Recently I had the opportunity to speak to an entrepreneurs’ class at a local university, as well as to a group of eighth graders at a school career day. I told both groups that less than 200 years ago, the majority of people were entrepreneurs. Many were farmers, ranchers or herds-people; others were individuals whose businesses served them. Blacksmiths, wheelwrights, tanners, butchers, bakers, candlestick makers, and hundreds of other professions – all relied on high levels of specialized skills.
But the industrial age, along with the appeal of high-paying, low-skill jobs, lured most of these people from their established businesses. Soon they became addicted to the security of a regular paycheck.
Education adapted and began teaching industrial age values of showing up on time, doing what you are told, not asking questions, and avoiding mistakes. The result? As a society, most of us have lost the skills necessary to run a business – or never learned them. We have also lost the infrastructure necessary for learning skills – apprenticeships where years of on-the-job training teach skills and craftsmanship that cannot be learned any other way.
It is encouraging to see TV series that honor small business owners: Like “Pawn Stars,” “Counting Cars,” “Rehab Addict,” “Property Brothers,” and shows about restaurants. They reasonably depict life as a small business owner. These shows may encourage people to start antique shops, auto restoration businesses, coffeehouses and other enterprises, showing the excitement, grit and fun of being small business owners. Most entrepreneurs I know would admit their businesses would make for good reality TV.
These shows underscore the high level of skill and knowledge necessary to run a small business and the lack of opportunity to learn these skills. Small businesses started by people coming out of the corporate world often fail because the owners have never developed the skills necessary to succeed.
Fortunately, I grew up in the auction business, worked in a pawn shop, managed a retail store, and played in a rock band, all of which prepared me to be the owner of a photo lab, coffeehouse, and now a commercial photography business. Of course, entrepreneurs are not a new phenomenon, or something that started in the 18th century. In fact, the Bible offers many examples of entrepreneurs:

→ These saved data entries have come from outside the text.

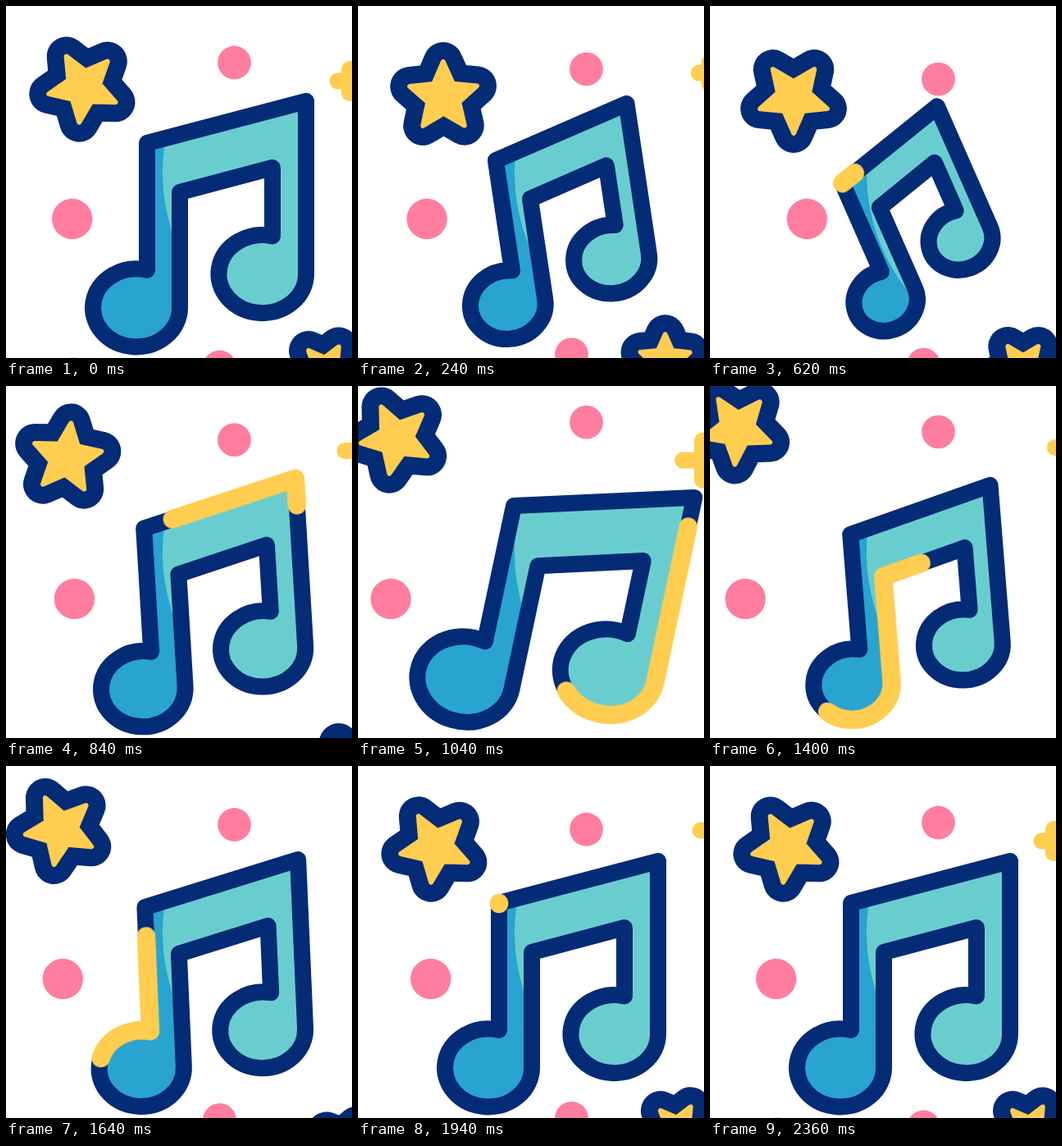
Animation, 422 px wide and 429 px high, one loop 3600 ms. Source, as an HTML page without scripts:

```html
<!DOCTYPE html>
<html lang="en">
<head>
<meta charset="utf-8">
<title>Music note</title>
<style>
@property --s { syntax: "<number>"; inherits: true; initial-value: 1; }
@property --tail { syntax: "<number>"; inherits: true; initial-value: 0; }
@property --head { syntax: "<number>"; inherits: true; initial-value: 0; }

html, body { margin: 0; width: 100%; height: 100%; overflow: hidden; background: #fff; }
svg { display: block; width: 100vw; height: 100vh; }

.move {
  animation-duration: 3600ms;
  animation-iteration-count: infinite;
  animation-timing-function: cubic-bezier(.3333, 0, .6667, 1);
}

path { stroke-linecap: round; stroke-linejoin: round; }
.pink { fill: #ff7e9f; }

/* Strokes keep their width while shapes scale */
.note {
  transform-origin: 234px 267px;
  scale: var(--s) calc(.08 + .92 * var(--s));
  animation-name: sway, pulse;
}
.line { fill: none; stroke: #032b76; stroke-width: calc(20px / var(--s)); }
.runner {
  stroke: #ffcd50;
  stroke-width: calc(22.5px / var(--s));
  stroke-dasharray: calc((var(--head) - var(--tail)) * 1px) 2000px;
  stroke-dashoffset: calc(var(--tail) * -1px);
  animation-name: head, tail, show;
}

.star { scale: var(--s); }
.rim { fill: #032b76; stroke: #032b76; stroke-width: calc(48px / var(--s)); }
.core { fill: #ffcd50; stroke: #ffcd50; stroke-width: calc(6px / var(--s)); }
.spin { animation-name: spin; }

.plus { scale: var(--s); animation-name: grow; }
.bars { fill: none; stroke: #ffcd50; stroke-width: calc(20px / var(--s)); }

.star-a { animation-name: star-a; }
.star-b { animation-name: star-b; }
.dot-a { animation-name: dot-a; }
.dot-b { animation-name: dot-b; }
.dot-c { animation-name: dot-c; }
.plus-a { animation-name: plus-a; }
.plus-b { animation-name: plus-b; }

@keyframes sway {
  0%, 51.111%, 100% { rotate: 0deg; }
  16.667% { rotate: -24deg; }
  28.889% { rotate: 12deg; }
  40% { rotate: -5deg; }
}
@keyframes pulse {
  0%, 48.889%, 100% { --s: 1; }
  14.444% { --s: .7; }
  28.889% { --s: 1.1; }
  38.889% { --s: .9; }
}
@keyframes head {
  0%, 14.444% { --head: 0; }
  48.889%, 100% { --head: 1000; }
}
@keyframes tail {
  0%, 20% { --tail: 0; }
  54.444%, 100% { --tail: 1000; }
}
@keyframes show {
  0%, 54.4%, 100% { opacity: 0; animation-timing-function: step-end; }
  14.5% { opacity: 1; animation-timing-function: step-end; }
}
@keyframes spin {
  0%, 55.556%, 100% { rotate: 0deg; }
  15% { rotate: 68deg; }
  33.611% { rotate: -8deg; }
  45.556% { rotate: 3.5deg; }
}
@keyframes star-a {
  0%, 53.333%, 100% { translate: 0 0; }
  12.222% { translate: 17px 21px; }
  36.111% { translate: -66px -50px; }
}
@keyframes star-b {
  0%, 53.333%, 100% { translate: 0 0; }
  10.556% { translate: -23px -16px; }
  35.556% { translate: 58px 60px; }
}
@keyframes dot-a {
  0%, 65.556%, 100% { translate: 0 0; }
  16.111% { translate: 0 21px; }
  30.278% { translate: 0 -26px; }
  51.389% { translate: 0 9px; }
}
@keyframes dot-b {
  0%, 4.444%, 65.556%, 100% { translate: 0 0; }
  16.667% { translate: 38px 0; }
  32.222% { translate: -51px 0; }
  53.889% { translate: 8px 0; }
}
@keyframes dot-c {
  0%, 61.111%, 100% { translate: 0 0; }
  8.333% { translate: 0 -17px; }
  31.944% { translate: 0 27px; }
  50% { translate: 0 -15px; }
}
@keyframes plus-a {
  0%, 60%, 100% { translate: 0 0; }
  16.667% { translate: 28px -28px; }
  28.889% { translate: 1px -1px; }
  47.222% { translate: 28px -28px; }
}
@keyframes plus-b {
  0%, 60%, 100% { translate: 0 0; }
  8.333%, 50% { translate: 0 30px; }
}
@keyframes grow {
  0%, 38.889%, 100% { --s: 1; }
  16.667% { --s: .72; }
  28.889% { --s: 1.65; }
}
</style>
</head>
<body>
<svg viewBox="0 0 422 429">
  <defs>
    <path id="note" pathLength="1000" d="M172 167L366 116V326.5A53.3 47.5 0 1 1 325 280.4V197L212 227V368A53 47.5 0 1 1 172 321.8Z"/>
    <path id="shape" d="M0-43L11.8-16.2 40.9-13.3 19 6.2 25.3 34.8 0 20-25.3 34.8-19 6.2-40.9-13.3-11.8-16.2Z"/>
    <g id="star" class="star" transform="rotate(-29)">
      <use href="#shape" class="rim"/>
      <use href="#shape" class="core"/>
    </g>
    <path id="bars" class="bars" d="M-14.5 0H14.5M0-14.5V14.5"/>
    <clipPath id="light"><circle cx="424" cy="203" r="233"/></clipPath>
  </defs>

  <circle class="pink move dot-a" cx="278.5" cy="69" r="20.4"/>
  <circle class="pink move dot-b" cx="80.7" cy="259.5" r="24.7"/>
  <circle class="pink move dot-c" cx="260.5" cy="440" r="20.4"/>

  <g transform="translate(419 91.5)">
    <g class="move plus-a"><g class="move plus"><use href="#bars"/></g></g>
  </g>
  <g transform="translate(82 452.5)">
    <g class="move plus-b"><g class="move plus"><use href="#bars"/></g></g>
  </g>

  <g transform="translate(94.5 99)">
    <g class="move star-a"><g class="move spin"><use href="#star"/></g></g>
  </g>
  <g transform="translate(390.5 443)" style="--s:.733">
    <g class="move star-b">
      <g transform="scale(-1 1)"><g class="move spin"><use href="#star"/></g></g>
    </g>
  </g>

  <g class="move note"><use href="#note" fill="#29a3cf"/></g>
  <g clip-path="url(#light)">
    <g class="move note"><use href="#note" fill="#69cdd0"/></g>
  </g>
  <g class="move note">
    <use href="#note" class="line"/>
    <use href="#note" class="line move runner"/>
  </g>
</svg>
</body>
</html>
```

Abraham was a cattleman and landowner. Noah must have gained a wide array of skills to be equipped for building the ark. Before becoming kind of Israel, David was a shepherd. Nehemiah was cupbearer to the king of Babylon, but had the understanding and leadership skills to direct a large team in rebuilding Jerusalem. In the New Testament, several of Jesus’ followers were fishermen, and the apostle Paul was a tentmaker – a man who made leather goods. His ministry had no corporate sponsorship.
In fact, in 1 Thessalonians 4:11, Paul wrote, “Make it your goal to live a quiet life, minding your own business and working with your hands, just as we instructed you before.” Today people that start their own businesses are often viewed as adventurers and risk-takers, but in reality, over the centuries entrepreneurs have played indispensable roles in society. Maybe we will see many more entrepreneurs in the years to come. Then we can truly “work as for the Lord, rather than for men” (Colossians 3:23).
Jim Mathis is the owner of a photography studio in Overland Park, Kansas, specializing in executive, commercial and theatrical portraits, and operates a school of photography. Jim is the author of High Performance Cameras for Ordinary People, a book on digital photography. He formerly was a coffee shop manager and executive director of CBMC in Kansas City, Kansas and Kansas City, Missouri.
1. Did you realize that at one time most people were entrepreneurs, having their own businesses rather than working for some corporate entity? How do you think the rise of corporate enterprises and the decline of entrepreneurism affected society?
2. Have you ever owned or participated in an entrepreneurial venture yourself? Perhaps you are engaged in one right now. If so, describe that experience. If not, do you think you possess the skills that would make you a successful entrepreneur? Why or why not?
3. What would you say are the pros and cons – the strengths and drawbacks – of being involved in an entrepreneurial business venture?
4. For people of faith, do you think being an entrepreneur would make it easier to live out one’s beliefs in the workplace – or more difficult? Explain your answer.
If you would like to look at or discuss other portions of the Bible that relate to this topic, consider the following brief sampling of passages:
Proverbs 14:23, 16:26, 24:27; Ephesians 2:10; Colossians 3:17, 23-24; 2 Timothy 3:16-17